Entries taken from a collection:

______

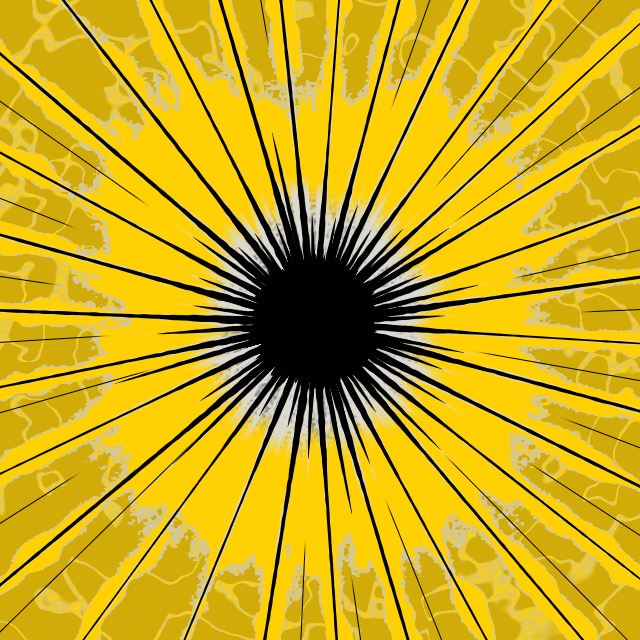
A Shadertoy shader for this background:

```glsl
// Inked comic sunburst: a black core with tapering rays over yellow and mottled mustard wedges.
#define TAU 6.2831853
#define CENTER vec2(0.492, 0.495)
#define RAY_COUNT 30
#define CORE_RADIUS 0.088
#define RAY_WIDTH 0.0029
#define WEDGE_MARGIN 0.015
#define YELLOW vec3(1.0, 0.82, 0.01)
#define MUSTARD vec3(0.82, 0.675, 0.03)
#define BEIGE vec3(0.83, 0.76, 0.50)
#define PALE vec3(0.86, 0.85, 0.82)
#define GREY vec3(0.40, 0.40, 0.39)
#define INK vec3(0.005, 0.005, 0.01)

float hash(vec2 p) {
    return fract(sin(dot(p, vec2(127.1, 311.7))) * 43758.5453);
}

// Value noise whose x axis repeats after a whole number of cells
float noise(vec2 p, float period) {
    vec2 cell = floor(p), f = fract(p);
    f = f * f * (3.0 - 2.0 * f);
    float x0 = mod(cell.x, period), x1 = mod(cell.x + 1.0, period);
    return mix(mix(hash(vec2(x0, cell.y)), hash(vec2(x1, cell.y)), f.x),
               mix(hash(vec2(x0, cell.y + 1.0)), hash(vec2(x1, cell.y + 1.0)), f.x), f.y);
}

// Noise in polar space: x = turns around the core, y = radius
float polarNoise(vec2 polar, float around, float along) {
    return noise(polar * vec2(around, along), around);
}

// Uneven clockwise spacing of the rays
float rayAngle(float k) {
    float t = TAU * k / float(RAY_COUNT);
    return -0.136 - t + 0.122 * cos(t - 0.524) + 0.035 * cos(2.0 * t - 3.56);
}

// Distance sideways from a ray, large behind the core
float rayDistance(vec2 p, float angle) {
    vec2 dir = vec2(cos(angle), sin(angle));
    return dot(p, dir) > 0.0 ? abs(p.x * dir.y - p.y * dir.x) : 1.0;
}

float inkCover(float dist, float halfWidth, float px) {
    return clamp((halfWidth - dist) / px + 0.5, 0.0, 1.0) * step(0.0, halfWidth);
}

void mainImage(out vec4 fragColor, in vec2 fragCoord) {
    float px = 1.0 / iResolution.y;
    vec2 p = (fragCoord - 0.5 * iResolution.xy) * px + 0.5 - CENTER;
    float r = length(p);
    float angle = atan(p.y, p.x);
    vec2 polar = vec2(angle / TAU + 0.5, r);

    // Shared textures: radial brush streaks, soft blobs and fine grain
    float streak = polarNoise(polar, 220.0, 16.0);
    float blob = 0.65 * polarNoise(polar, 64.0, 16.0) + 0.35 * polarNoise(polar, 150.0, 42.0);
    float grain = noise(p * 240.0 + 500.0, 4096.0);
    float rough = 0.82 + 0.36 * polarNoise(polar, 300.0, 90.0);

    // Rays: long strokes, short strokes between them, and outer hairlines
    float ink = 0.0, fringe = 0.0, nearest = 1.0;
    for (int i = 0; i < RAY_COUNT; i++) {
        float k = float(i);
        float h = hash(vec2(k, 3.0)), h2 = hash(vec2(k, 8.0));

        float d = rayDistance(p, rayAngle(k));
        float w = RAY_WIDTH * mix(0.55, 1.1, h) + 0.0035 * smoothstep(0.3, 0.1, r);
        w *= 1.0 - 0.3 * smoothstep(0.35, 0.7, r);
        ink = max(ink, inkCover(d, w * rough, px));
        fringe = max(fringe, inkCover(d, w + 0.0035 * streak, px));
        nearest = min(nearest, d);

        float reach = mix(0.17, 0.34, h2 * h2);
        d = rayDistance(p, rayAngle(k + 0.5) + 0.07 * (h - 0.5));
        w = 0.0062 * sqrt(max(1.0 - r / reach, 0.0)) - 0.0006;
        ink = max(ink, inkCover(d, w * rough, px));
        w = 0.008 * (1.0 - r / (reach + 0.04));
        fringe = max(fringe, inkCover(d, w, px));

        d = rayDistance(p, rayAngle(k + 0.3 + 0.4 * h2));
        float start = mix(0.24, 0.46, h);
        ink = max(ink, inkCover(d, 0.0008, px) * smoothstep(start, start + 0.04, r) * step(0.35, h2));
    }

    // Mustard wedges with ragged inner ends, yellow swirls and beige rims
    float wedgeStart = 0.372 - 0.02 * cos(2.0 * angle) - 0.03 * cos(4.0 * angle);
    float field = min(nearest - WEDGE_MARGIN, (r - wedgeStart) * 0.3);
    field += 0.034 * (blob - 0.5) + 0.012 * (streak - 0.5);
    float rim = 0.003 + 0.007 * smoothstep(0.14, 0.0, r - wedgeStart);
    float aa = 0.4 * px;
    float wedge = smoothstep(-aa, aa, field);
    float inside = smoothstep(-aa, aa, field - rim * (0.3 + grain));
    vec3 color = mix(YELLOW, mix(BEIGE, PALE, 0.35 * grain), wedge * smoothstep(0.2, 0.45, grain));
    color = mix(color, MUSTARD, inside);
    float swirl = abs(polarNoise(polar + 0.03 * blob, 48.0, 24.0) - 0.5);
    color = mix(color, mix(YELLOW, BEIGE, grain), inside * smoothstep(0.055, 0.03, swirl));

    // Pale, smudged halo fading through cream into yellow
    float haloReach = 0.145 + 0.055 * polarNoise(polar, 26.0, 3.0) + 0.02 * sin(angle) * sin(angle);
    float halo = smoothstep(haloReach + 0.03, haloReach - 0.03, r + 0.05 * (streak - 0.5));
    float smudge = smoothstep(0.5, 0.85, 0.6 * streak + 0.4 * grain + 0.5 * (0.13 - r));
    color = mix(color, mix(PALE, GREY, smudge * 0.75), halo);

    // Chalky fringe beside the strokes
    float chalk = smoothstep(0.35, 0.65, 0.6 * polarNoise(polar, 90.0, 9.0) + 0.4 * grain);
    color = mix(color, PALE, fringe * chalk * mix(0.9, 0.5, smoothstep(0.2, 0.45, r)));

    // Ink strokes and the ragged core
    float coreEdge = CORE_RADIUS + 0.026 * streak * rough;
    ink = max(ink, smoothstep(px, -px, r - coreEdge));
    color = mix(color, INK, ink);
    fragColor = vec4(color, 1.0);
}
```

______

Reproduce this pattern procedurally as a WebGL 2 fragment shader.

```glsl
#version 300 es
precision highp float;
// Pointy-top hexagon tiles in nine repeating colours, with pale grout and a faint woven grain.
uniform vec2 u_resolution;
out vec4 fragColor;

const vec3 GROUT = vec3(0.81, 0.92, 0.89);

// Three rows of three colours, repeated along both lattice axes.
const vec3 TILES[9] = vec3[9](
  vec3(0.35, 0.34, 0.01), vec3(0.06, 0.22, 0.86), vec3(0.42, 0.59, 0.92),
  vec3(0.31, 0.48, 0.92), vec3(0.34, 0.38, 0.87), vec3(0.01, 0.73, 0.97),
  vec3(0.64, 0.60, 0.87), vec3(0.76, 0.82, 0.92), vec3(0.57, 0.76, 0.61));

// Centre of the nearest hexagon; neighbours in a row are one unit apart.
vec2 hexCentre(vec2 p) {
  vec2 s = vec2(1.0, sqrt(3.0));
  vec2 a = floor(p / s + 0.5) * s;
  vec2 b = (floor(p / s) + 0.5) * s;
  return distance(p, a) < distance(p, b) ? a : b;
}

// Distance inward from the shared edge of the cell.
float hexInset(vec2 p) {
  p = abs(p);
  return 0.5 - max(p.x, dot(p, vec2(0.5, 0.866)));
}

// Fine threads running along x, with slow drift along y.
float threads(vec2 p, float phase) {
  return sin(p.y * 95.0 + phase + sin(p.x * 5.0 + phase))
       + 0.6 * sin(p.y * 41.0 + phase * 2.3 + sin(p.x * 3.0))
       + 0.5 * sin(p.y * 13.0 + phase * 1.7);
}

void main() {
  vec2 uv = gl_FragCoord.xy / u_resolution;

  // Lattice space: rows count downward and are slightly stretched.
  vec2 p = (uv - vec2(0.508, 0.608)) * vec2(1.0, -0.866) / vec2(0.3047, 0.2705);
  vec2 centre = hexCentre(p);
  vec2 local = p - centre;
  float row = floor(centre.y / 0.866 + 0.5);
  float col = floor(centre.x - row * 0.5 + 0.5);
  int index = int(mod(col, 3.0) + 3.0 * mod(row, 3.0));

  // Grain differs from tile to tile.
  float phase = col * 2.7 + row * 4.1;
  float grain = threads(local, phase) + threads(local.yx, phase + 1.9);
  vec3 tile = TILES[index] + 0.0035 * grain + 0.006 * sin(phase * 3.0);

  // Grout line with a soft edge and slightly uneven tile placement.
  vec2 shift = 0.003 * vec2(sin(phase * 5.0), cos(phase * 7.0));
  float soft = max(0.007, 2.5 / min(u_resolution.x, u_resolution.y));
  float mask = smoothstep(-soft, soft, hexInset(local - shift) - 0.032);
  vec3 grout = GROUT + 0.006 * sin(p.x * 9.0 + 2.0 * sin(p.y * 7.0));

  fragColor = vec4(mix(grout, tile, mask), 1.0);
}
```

______

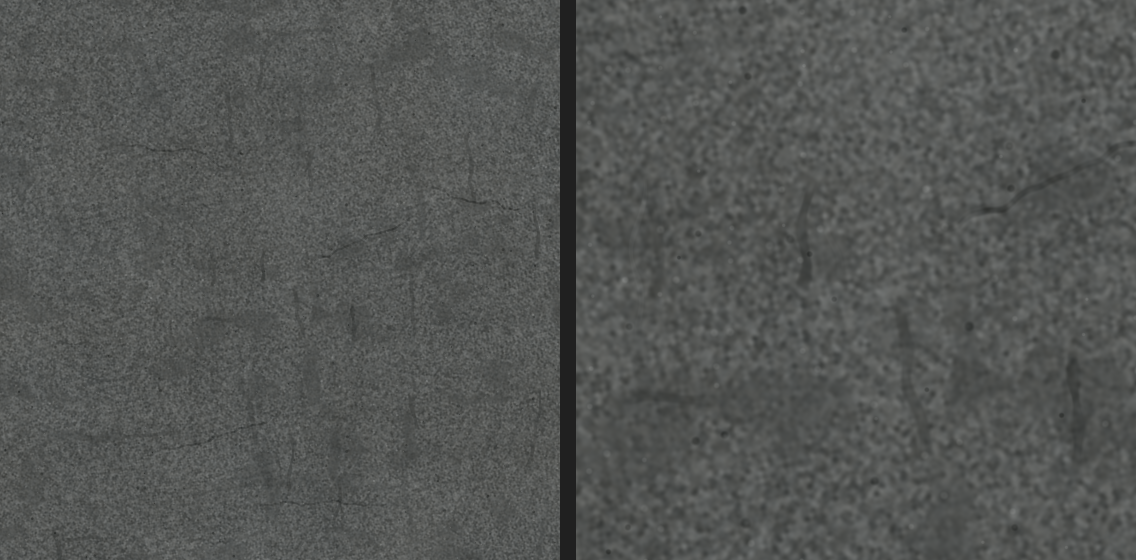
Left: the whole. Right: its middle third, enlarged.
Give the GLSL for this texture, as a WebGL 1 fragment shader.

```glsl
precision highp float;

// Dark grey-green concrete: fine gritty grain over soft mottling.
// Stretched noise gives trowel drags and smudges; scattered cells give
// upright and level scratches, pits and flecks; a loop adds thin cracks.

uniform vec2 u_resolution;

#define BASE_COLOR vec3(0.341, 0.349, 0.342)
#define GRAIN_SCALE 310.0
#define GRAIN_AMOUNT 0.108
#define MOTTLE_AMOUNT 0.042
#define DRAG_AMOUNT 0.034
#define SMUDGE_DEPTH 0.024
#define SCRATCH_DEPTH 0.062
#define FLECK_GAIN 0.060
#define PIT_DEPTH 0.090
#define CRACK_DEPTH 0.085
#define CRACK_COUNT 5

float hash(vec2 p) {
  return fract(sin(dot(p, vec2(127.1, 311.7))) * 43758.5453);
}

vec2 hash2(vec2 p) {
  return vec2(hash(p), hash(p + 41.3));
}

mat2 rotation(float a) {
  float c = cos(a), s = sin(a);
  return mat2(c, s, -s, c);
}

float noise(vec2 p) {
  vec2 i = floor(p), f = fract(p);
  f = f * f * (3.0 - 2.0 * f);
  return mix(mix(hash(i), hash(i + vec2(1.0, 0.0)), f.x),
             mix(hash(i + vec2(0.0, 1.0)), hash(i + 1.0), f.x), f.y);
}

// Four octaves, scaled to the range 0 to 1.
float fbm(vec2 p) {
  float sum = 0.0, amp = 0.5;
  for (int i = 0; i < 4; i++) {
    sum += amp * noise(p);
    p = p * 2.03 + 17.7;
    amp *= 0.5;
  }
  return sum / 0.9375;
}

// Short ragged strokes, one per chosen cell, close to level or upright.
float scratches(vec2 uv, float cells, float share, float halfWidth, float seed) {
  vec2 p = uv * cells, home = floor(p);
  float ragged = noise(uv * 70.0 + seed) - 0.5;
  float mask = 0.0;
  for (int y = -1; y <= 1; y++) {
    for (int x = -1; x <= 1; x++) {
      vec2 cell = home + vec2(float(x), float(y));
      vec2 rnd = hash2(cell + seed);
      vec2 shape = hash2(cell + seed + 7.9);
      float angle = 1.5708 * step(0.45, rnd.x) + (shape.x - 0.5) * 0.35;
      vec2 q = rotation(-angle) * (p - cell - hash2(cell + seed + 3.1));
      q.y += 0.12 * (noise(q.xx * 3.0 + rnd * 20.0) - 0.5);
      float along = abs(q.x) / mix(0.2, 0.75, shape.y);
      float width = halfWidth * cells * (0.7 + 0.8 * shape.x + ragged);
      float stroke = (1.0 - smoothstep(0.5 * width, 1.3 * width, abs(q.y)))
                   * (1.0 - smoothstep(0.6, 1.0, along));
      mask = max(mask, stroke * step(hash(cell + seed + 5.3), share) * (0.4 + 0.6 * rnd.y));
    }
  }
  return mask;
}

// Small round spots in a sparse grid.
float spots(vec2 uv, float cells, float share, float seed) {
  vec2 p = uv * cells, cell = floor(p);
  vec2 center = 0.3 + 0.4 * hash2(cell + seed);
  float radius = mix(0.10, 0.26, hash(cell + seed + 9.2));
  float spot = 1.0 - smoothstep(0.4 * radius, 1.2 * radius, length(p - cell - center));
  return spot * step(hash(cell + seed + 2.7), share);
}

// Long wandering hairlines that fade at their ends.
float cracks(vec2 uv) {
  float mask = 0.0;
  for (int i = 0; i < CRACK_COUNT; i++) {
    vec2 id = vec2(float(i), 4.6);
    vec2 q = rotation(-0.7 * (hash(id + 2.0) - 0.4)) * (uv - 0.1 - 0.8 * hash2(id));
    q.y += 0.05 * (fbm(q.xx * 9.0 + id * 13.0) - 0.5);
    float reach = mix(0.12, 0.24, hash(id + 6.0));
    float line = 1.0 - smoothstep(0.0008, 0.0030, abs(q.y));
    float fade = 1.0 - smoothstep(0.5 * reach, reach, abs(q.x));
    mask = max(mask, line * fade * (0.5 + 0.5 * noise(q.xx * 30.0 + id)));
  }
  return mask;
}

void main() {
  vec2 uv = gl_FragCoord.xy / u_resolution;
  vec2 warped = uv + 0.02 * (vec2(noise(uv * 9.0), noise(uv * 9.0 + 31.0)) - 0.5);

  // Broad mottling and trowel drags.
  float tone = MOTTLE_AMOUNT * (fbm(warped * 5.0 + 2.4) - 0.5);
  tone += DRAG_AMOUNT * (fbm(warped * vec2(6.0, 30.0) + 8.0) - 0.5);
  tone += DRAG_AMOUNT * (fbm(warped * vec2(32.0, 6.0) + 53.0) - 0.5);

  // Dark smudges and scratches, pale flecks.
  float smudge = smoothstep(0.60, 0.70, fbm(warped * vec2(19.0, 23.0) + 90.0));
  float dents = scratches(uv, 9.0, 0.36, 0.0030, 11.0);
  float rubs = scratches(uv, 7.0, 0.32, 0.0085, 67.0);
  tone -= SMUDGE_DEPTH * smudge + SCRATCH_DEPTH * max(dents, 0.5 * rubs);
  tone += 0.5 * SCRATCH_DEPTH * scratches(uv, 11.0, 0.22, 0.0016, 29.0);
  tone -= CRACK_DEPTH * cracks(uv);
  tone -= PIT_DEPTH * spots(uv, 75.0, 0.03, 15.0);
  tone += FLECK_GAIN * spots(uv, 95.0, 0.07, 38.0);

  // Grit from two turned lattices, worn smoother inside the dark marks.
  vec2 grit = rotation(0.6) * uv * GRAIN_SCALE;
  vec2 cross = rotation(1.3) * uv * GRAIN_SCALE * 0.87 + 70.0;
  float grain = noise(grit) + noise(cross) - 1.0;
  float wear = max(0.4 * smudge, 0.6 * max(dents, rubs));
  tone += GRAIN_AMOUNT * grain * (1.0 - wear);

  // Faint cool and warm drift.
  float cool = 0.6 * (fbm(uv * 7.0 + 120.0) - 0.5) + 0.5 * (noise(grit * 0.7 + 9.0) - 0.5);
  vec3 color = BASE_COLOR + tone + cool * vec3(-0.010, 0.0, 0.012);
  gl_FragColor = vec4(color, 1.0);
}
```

______

## DIRECTIONS FOR THIS TASK
Filter the data above by the word "polar" and copy every line that matches.

## WRITTEN RESPONSE
// Noise in polar space: x = turns around the core, y = radius
float polarNoise(vec2 polar, float around, float along) {
    return noise(polar * vec2(around, along), around);
    vec2 polar = vec2(angle / TAU + 0.5, r);
    float streak = polarNoise(polar, 220.0, 16.0);
    float blob = 0.65 * polarNoise(polar, 64.0, 16.0) + 0.35 * polarNoise(polar, 150.0, 42.0);
    float rough = 0.82 + 0.36 * polarNoise(polar, 300.0, 90.0);
    float swirl = abs(polarNoise(polar + 0.03 * blob, 48.0, 24.0) - 0.5);
    float haloReach = 0.145 + 0.055 * polarNoise(polar, 26.0, 3.0) + 0.02 * sin(angle) * sin(angle);
    float chalk = smoothstep(0.35, 0.65, 0.6 * polarNoise(polar, 90.0, 9.0) + 0.4 * grain);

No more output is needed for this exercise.